For those of you who thought I would disappear after my year in Africa – beware.
For those of you still interested in what I have to say - please know I am still here.
For those of who were unaware of all of the above – welcome.
This is the story of a girl who was once there but is now here.
She still has a story to tell………………so here goes…………………….
I departed Liberia on April 4, 2008.
I arrived in Washington DC to the smiling faces of my dear friends and glowing newlyweds, Sharon & Abi. Sharon had just arrived from DRC a few hours prior. We needed to prepare for a conference in New Haven so we gave each other a quick hug and got to it.
The presentation went well aside from the fact that the proctor apparently had no idea what the job of proctor actually entailed. By that I mean he not only started late and spent way too much time on the introductions, he ultimately failed to keep any sort of schedule, leaving Sharon and I with only 11 minutes to present what was scheduled to be a 20 minute presentation of our research findings followed by a short question and answer session.
The most amazing part was that, when asked by the first presenter how he was "doing on time", the young man quickly shook his head positively and said "oh fine." This young proctor was, might I add, not wearing a watch. It bothered me slightly that, out of pure ignorance, he was lying; it bothered me more that he was not doing his job.
Given Sharon and I had practiced non stop for three days to get our presentations to fall within the allotted 20 minutes, we were not exactly happy when our turn surfaced and the proctor only shrugged his shoulders and said "opps sorry." We had practiced and tweaked and practiced and erased power point slides to make our presentation exactly 20 minutes in length. Now this little Princeton punk was checking his text messages and picking lint off his new suit rather than doing the one job he had been asked to do.
We tried to push it (i.e. talk very fast) but we were unsuccessful. After everyone moved on to the next panel sessions, we packed our things slightly shocked and feeling as if we had disrespected our subjects. We had decided to use narratives as a mean to research our hypothesis.
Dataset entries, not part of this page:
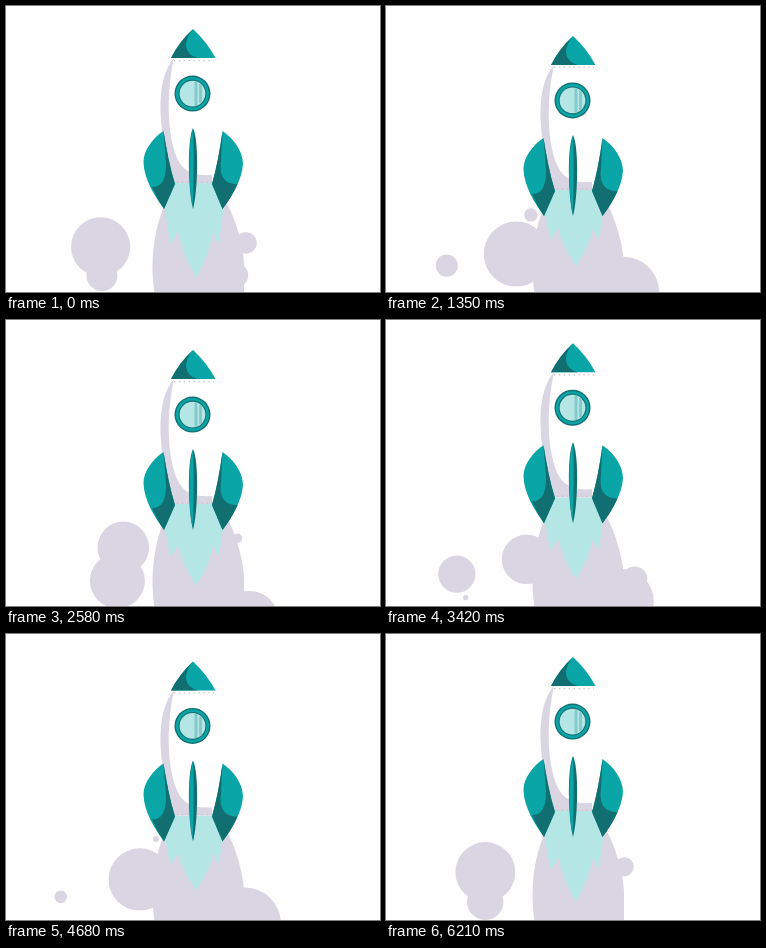
These frames come from a looping animation (374x286 px, 6240 ms). An HTML page:

```html
<!DOCTYPE html>
<html lang="en">
<head>
<meta charset="utf-8">
<title>Rocket</title>
<style>
  html, body { margin: 0; width: 100%; height: 100%; overflow: hidden; background: #fefefe; }
  svg { display: block; width: 374px; height: 286px; }
  .teal { fill: #0aa5a7; }
  .dark { fill: #126f71; }
  .pale { fill: #b3e6e5; }
  .smoke { fill: #d9d5e2; }
  .stripe { fill: none; stroke: #84c9ca; stroke-width: 2.8; }
  .rivets { fill: none; stroke: #c3c3cc; stroke-width: 1.3; stroke-dasharray: 1.3 3.6; }
</style>
</head>
<body>
<svg viewBox="0 0 374 286">
  <path class="smoke" d="M149 290C142 250 150 210 168 180H206C224 190 237 235 238 258V290Z"/>
  <path id="puffs" class="smoke"/>
  <g id="rocket">
    <path id="flame" class="pale" d="M159 0H217Q219 30 212 62L207 48Q203 72 190 95Q177 72 172 48L165 62Q157 30 159 0Z"/>
    <path fill="#fefefe" d="M167 52H208C222 88 219 138 206 177H168C154 138 151 88 167 52Z"/>
    <path class="smoke" d="M168 52C150 72 150 120 168 177H206V169C188 170 177 166 171 152C160 126 161 83 168 52Z"/>
    <path class="rivets" d="M168 54.5H208M171 176H206"/>

    <path class="teal" d="M187 23Q201 36 209.5 52H165Q173 36 187 23Z"/>
    <path class="dark" d="M187 23Q173 36 165 52H192Q181 49 180 40Q180 31 187 23Z"/>

    <circle class="dark" cx="186.5" cy="87.5" r="18"/>
    <circle class="teal" cx="186.5" cy="87.5" r="16.6"/>
    <circle class="dark" cx="186.5" cy="87.5" r="14"/>
    <circle class="pale" cx="186.5" cy="87.5" r="12.9"/>
    <path class="stripe" d="M190 75.500V99.500M194.500 78V97"/>

    <path class="teal" d="M157.500 125C147 132 137.500 144 137.500 156C138 174 149 190 158 203L169 178C164 162 160.500 144 157.500 125Z"/>
    <path class="dark" d="M157.500 125C160.500 144 164 162 169 178L158 203Q151 193 146 181C156 181 160 173 160 158Z"/>
    <path class="teal" d="M216.500 125C227 132 237 145 237 158C236 174 226 190 216.500 203L206 178C210.500 162 214 144 216.500 125Z"/>
    <path class="dark" d="M216.500 125C214 144 210.500 162 206 178L216.500 203Q226 191 231.500 178C219 178 213 171 215 155Z"/>

    <path class="dark" d="M187 122C193 134 192 184 187 203C182 184 181 134 187 122Z"/>
    <path class="teal" d="M187 123C188 140 188 180 186.500 200C182.500 182 182 136 187 123Z"/>
  </g>
</svg>
<script>
const LOOP = 6240, STEP = 30, LIFE = 700, FLICKER = 240;
const BEATS = 11, BEAT = LOOP / BEATS, TURN = 2 * Math.PI;
const byId = id => document.getElementById(id);
const rocket = byId('rocket'), flame = byId('flame'), puffs = byId('puffs');

// Puffs leave (x, y), drift by (dx, dy) and swell to size before shrinking;
// fall bends the drift, swell shifts the moment of the largest size
const streams = [
  { delay: 120, x: 155, y: 200, dx: -110, dy: 68, fall: .85, size: 30, swell: 1 },
  { delay: 0, x: 150, y: 225, dx: -75, dy: 55, fall: .65, size: 33, swell: .6 },
  { delay: 190, x: 222, y: 202, dx: 40, dy: 95, fall: 1.25, size: 13, swell: 1.4 },
  { delay: 440, x: 228, y: 264, dx: 24, dy: 56, fall: 1, size: 36, swell: .85 }
];

const wave = turns => (1 - Math.cos(TURN * turns)) / 2;

function circle(x, y, r) {
  return `M${x - r} ${y}a${r} ${r} 0 1 1 ${2 * r} 0a${r} ${r} 0 1 1 ${-2 * r} 0Z`;
}

function puff(s, age) {
  const r = s.size * Math.sin(Math.PI * age ** s.swell) ** 1.2;
  return circle(s.x + s.dx * age, s.y + s.dy * age ** s.fall, r);
}

function smoke(t) {
  let d = '';
  for (const s of streams) {
    for (let i = 0; i < BEATS; i++) {
      // One puff per beat, slightly early or late
      const born = s.delay + BEAT * i + 75 * Math.cos(TURN * i / BEATS);
      const age = ((t - born + 2 * LOOP) % LOOP) / LIFE;
      if (age < 1) d += puff(s, age);
    }
  }
  return d;
}

function draw(t) {
  const flare = (1 - wave(t / FLICKER)) ** 1.6;
  rocket.setAttribute('transform', `translate(0 ${7.5 * wave(t / BEAT + .03)})`);
  flame.setAttribute('transform', `translate(0 177) scale(1 ${.79 + .21 * flare})`);
  puffs.setAttribute('d', smoke(t));
}

const start = performance.now();
function tick() {
  const t = (performance.now() - start) % LOOP;
  draw(Math.floor(t / STEP) * STEP);
  requestAnimationFrame(tick);
}
tick();
</script>
</body>
</html>
```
To us each quote was not only a poignant example, it was also very personal. The push to rush was insulting not only to us as professionals, but to our subjects as the human beings who chose to share their trauma stories. The only reparative experience I had out of the whole experience was being approached by supportive friends and a number of people from the audience praising our research and inquiring about our work. That, in addition to the fact that Sharon and Abi and Karen and I immediately went across the street to an adorable little Italian restaurant and shared a bottle of wine over a delicious conversation, skipping the rest of the conference.
But I digress….
The conference was only a beginning to my long trip home. After two weeks with friends on the east coast I find my self mid-air in route to Chicago. NYC was everything I needed it to be - an emersion into a city with an intense pulse where I could be anonymous, yet confronted by my own tribe. I shopped, I people watched and I sat in central park sipping coffee. One friend commented that it was a bit extreme to go from the bush of Africa to the Big Apple. But, to me the big apple is a former home and it is the best form of re-emersion one can ask for. No questions, no tears, no glazed over looks – just the hustle and bustle of big city life. The living was far from simple but it was living full speed no doubt.
As mentioned in a previous post I left Liberia carrying some calabash. These versatile bowls are made from large fruit that hang from trees. When split and dried out they make the perfect cooking bowls. They withstand heat as well as cold and as one of my drivers mentioned the perfect instrument in which to prepare rice. Dirt is easily captured by the graining interior of the bowl and you are able to extract clean rice for cooking. At the end of the day these bowls are exceptionally versatile, very useful and, to me personally, simply beautiful.
What I came to find out during my long journey home is that I am clearly not alone in my respect for the calabash. It was amazing to see how many people along the way ended up engaging with me simply because of the bowls I carried at my hip. From Africans to South Americans to Asians, people constantly stopped me and asked me what became a predictable series of questions. First, where did I get them. Second, did I know how to use them and third, why did I keep them. After explaining my humble attempt at an answer to each of their questions, they all told me a detailed story about how they used to use a calabash in their home country. I’ve never in all my travels held such a universal instrument that managed to provoke so many fond memories but I was very glad I was holding them when they started their tales.
If food is a staple of life, then the instrument we use to make food is the key to survival and having in my possession one of the few universal keys to living made me feel connected to all of humanity the exact same moment I felt so tragically disconnected form a few specials ones that I had recently left behind.
Thank you dear calabashes - I look forward to showing you your new home.